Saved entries
▬▬▬▬▬▬
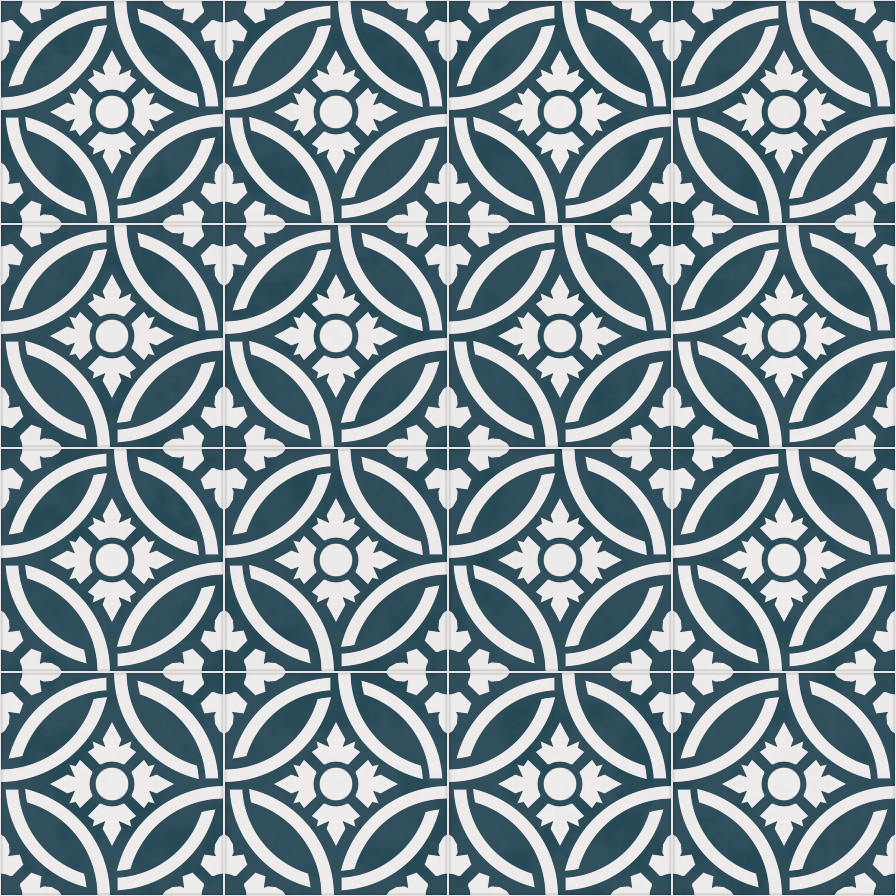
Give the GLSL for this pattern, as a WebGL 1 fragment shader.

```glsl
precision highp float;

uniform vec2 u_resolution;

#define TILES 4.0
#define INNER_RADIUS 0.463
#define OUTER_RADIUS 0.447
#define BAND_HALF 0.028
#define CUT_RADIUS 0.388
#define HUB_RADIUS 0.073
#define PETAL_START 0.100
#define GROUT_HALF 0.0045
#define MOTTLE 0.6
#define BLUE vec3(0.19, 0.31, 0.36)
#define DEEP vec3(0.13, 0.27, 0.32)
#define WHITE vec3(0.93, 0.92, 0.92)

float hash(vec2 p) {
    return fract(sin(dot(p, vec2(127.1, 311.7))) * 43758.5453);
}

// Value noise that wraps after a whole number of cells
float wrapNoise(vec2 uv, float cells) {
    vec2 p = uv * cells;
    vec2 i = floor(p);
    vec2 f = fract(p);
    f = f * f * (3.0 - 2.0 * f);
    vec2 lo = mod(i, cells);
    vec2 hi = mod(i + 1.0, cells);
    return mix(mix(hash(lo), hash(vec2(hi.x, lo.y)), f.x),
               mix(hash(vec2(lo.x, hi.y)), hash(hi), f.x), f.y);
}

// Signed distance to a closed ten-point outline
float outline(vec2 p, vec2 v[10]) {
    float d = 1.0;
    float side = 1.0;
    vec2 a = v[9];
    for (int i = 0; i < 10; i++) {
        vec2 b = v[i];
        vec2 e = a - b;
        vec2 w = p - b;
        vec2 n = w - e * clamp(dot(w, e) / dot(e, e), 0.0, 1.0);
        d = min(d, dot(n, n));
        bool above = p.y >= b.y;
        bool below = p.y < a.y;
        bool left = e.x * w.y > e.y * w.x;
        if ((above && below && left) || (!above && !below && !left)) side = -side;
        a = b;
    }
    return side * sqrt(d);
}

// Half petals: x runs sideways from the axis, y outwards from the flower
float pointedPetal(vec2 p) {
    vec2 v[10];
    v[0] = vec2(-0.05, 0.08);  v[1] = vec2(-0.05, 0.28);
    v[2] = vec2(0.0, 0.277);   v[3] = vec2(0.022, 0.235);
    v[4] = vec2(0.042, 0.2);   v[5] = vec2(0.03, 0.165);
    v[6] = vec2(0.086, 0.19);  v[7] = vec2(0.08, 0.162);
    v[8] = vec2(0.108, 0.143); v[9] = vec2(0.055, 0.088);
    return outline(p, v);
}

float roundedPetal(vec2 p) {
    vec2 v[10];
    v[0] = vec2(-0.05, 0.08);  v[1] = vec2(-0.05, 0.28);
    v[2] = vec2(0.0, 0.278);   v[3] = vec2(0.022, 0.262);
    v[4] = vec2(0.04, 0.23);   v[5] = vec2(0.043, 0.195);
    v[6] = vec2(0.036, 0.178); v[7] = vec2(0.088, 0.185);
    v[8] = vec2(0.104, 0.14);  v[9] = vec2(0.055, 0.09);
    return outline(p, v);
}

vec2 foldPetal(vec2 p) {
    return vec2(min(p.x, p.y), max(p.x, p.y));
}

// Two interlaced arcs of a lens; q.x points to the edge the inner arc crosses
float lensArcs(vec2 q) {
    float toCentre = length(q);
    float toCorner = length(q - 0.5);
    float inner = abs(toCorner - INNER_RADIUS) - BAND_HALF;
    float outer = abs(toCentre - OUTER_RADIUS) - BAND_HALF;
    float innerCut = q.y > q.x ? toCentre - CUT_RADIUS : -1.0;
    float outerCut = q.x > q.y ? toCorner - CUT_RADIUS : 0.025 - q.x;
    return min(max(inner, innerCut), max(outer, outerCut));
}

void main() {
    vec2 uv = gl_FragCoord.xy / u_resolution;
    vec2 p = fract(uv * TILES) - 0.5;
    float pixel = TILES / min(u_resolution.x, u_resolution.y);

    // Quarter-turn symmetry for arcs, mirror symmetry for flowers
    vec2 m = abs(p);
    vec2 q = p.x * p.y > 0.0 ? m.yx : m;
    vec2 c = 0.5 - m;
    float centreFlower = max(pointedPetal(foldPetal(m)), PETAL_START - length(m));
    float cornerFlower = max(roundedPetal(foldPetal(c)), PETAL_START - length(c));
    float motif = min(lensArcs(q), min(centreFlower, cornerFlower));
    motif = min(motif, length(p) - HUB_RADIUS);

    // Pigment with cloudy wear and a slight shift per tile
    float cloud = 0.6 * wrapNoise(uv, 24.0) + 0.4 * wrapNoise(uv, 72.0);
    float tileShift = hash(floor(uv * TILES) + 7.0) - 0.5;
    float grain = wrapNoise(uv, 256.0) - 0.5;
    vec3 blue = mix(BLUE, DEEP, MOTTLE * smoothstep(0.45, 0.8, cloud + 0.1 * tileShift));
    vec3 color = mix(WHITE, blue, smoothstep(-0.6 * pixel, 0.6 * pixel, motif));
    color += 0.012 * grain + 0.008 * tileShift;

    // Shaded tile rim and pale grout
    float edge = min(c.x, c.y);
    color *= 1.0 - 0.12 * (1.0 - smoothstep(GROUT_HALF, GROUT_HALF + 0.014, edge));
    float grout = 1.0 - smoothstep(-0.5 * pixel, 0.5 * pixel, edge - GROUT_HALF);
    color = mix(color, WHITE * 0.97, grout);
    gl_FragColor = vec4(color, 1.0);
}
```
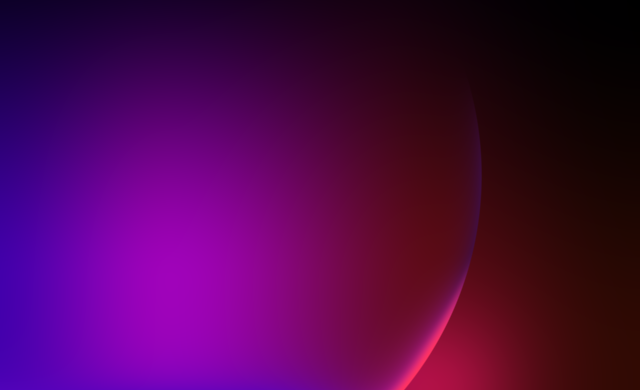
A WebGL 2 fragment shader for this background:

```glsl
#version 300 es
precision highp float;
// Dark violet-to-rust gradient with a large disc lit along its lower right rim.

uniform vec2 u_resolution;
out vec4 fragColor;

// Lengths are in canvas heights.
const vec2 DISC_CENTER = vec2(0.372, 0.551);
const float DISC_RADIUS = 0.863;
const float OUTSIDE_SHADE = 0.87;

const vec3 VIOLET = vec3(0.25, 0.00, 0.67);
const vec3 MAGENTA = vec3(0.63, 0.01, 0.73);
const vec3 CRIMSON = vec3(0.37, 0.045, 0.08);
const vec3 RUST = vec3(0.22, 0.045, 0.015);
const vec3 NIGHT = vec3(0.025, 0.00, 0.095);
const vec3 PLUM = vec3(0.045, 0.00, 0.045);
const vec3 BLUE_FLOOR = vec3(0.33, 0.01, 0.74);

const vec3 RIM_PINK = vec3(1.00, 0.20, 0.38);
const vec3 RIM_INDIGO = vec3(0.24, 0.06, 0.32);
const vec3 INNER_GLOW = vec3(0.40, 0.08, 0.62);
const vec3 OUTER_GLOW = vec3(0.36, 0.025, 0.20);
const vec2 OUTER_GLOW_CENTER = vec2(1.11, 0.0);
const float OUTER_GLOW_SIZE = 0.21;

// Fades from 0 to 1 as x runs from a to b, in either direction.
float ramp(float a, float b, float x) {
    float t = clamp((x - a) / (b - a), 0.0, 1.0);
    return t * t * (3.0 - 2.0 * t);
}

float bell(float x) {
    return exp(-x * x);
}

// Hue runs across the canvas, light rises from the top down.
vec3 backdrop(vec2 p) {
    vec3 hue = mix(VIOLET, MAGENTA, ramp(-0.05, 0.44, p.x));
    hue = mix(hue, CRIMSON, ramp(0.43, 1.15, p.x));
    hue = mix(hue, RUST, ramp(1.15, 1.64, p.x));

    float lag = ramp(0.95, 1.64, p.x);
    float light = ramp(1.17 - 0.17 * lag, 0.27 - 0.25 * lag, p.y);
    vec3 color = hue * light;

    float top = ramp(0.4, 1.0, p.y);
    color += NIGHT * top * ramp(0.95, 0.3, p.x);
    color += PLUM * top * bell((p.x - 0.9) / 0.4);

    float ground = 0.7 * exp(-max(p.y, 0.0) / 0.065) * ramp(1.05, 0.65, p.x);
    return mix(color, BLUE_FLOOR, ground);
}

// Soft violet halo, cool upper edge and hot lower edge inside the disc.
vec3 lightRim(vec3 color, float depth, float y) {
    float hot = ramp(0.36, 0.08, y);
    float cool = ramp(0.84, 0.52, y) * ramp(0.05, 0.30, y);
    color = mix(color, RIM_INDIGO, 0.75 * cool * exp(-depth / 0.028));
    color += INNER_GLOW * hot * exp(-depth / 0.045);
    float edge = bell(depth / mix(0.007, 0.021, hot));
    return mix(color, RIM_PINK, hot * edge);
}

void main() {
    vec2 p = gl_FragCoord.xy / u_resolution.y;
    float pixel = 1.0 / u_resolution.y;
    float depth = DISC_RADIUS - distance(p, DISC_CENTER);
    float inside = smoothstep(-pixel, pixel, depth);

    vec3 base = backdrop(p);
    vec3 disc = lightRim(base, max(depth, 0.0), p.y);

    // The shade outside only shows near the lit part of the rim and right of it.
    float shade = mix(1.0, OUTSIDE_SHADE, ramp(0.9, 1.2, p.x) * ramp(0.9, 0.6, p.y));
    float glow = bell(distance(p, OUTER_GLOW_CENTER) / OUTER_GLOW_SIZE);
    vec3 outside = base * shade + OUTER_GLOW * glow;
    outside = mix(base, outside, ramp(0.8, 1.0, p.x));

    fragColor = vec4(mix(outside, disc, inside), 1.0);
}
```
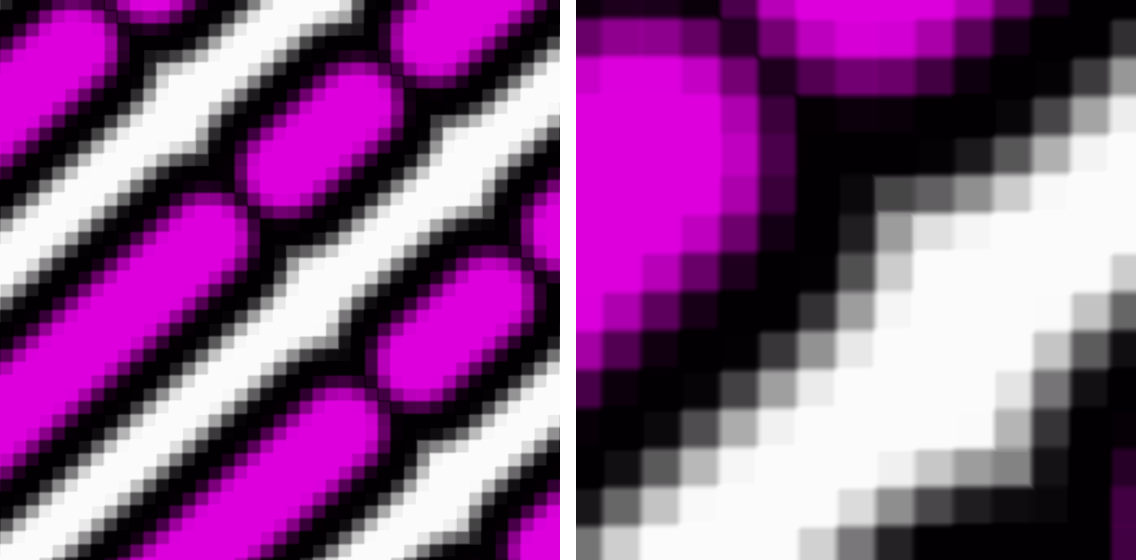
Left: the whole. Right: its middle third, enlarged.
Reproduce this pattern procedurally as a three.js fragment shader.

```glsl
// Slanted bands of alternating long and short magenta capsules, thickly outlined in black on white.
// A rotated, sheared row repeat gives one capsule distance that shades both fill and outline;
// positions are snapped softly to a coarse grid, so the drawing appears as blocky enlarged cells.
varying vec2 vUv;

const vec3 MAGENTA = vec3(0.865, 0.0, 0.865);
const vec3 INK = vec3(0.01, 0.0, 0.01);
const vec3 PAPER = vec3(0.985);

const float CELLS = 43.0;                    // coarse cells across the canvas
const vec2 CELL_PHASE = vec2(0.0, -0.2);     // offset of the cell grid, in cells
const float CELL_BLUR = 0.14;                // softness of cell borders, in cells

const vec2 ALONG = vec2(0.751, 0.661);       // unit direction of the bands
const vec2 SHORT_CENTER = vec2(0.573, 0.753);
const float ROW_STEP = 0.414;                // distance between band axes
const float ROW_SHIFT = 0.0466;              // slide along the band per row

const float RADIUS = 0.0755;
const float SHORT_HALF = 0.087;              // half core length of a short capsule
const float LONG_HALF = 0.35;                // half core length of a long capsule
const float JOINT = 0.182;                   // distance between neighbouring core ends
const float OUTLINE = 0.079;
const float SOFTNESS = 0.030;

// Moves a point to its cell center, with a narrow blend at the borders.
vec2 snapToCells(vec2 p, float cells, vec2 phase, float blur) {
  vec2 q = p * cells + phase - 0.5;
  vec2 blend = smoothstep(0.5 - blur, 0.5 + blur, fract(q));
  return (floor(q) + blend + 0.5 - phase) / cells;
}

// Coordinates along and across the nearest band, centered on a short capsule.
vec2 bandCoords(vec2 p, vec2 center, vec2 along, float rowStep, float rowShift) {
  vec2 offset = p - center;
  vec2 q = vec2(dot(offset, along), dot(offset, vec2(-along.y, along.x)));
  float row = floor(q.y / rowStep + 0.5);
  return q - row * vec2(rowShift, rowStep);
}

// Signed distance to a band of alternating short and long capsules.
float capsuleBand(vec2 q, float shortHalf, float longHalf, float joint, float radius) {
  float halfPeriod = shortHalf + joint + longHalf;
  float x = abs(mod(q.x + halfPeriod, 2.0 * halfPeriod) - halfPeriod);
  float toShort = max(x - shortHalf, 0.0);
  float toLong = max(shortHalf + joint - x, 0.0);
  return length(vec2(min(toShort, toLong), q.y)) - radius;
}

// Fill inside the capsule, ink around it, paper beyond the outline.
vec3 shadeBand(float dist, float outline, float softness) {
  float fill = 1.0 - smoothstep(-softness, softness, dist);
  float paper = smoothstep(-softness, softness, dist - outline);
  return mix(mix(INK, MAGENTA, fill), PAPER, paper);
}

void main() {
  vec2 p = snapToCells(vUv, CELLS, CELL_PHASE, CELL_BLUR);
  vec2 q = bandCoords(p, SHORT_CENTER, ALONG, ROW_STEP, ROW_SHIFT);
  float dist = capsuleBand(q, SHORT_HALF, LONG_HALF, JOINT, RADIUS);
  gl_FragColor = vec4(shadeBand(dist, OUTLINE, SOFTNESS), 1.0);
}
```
▬▬▬▬▬▬
[Work order]: Tell how many lines in the entries contain the string "core". Give the number and nothing more.

[Expected answer]: 3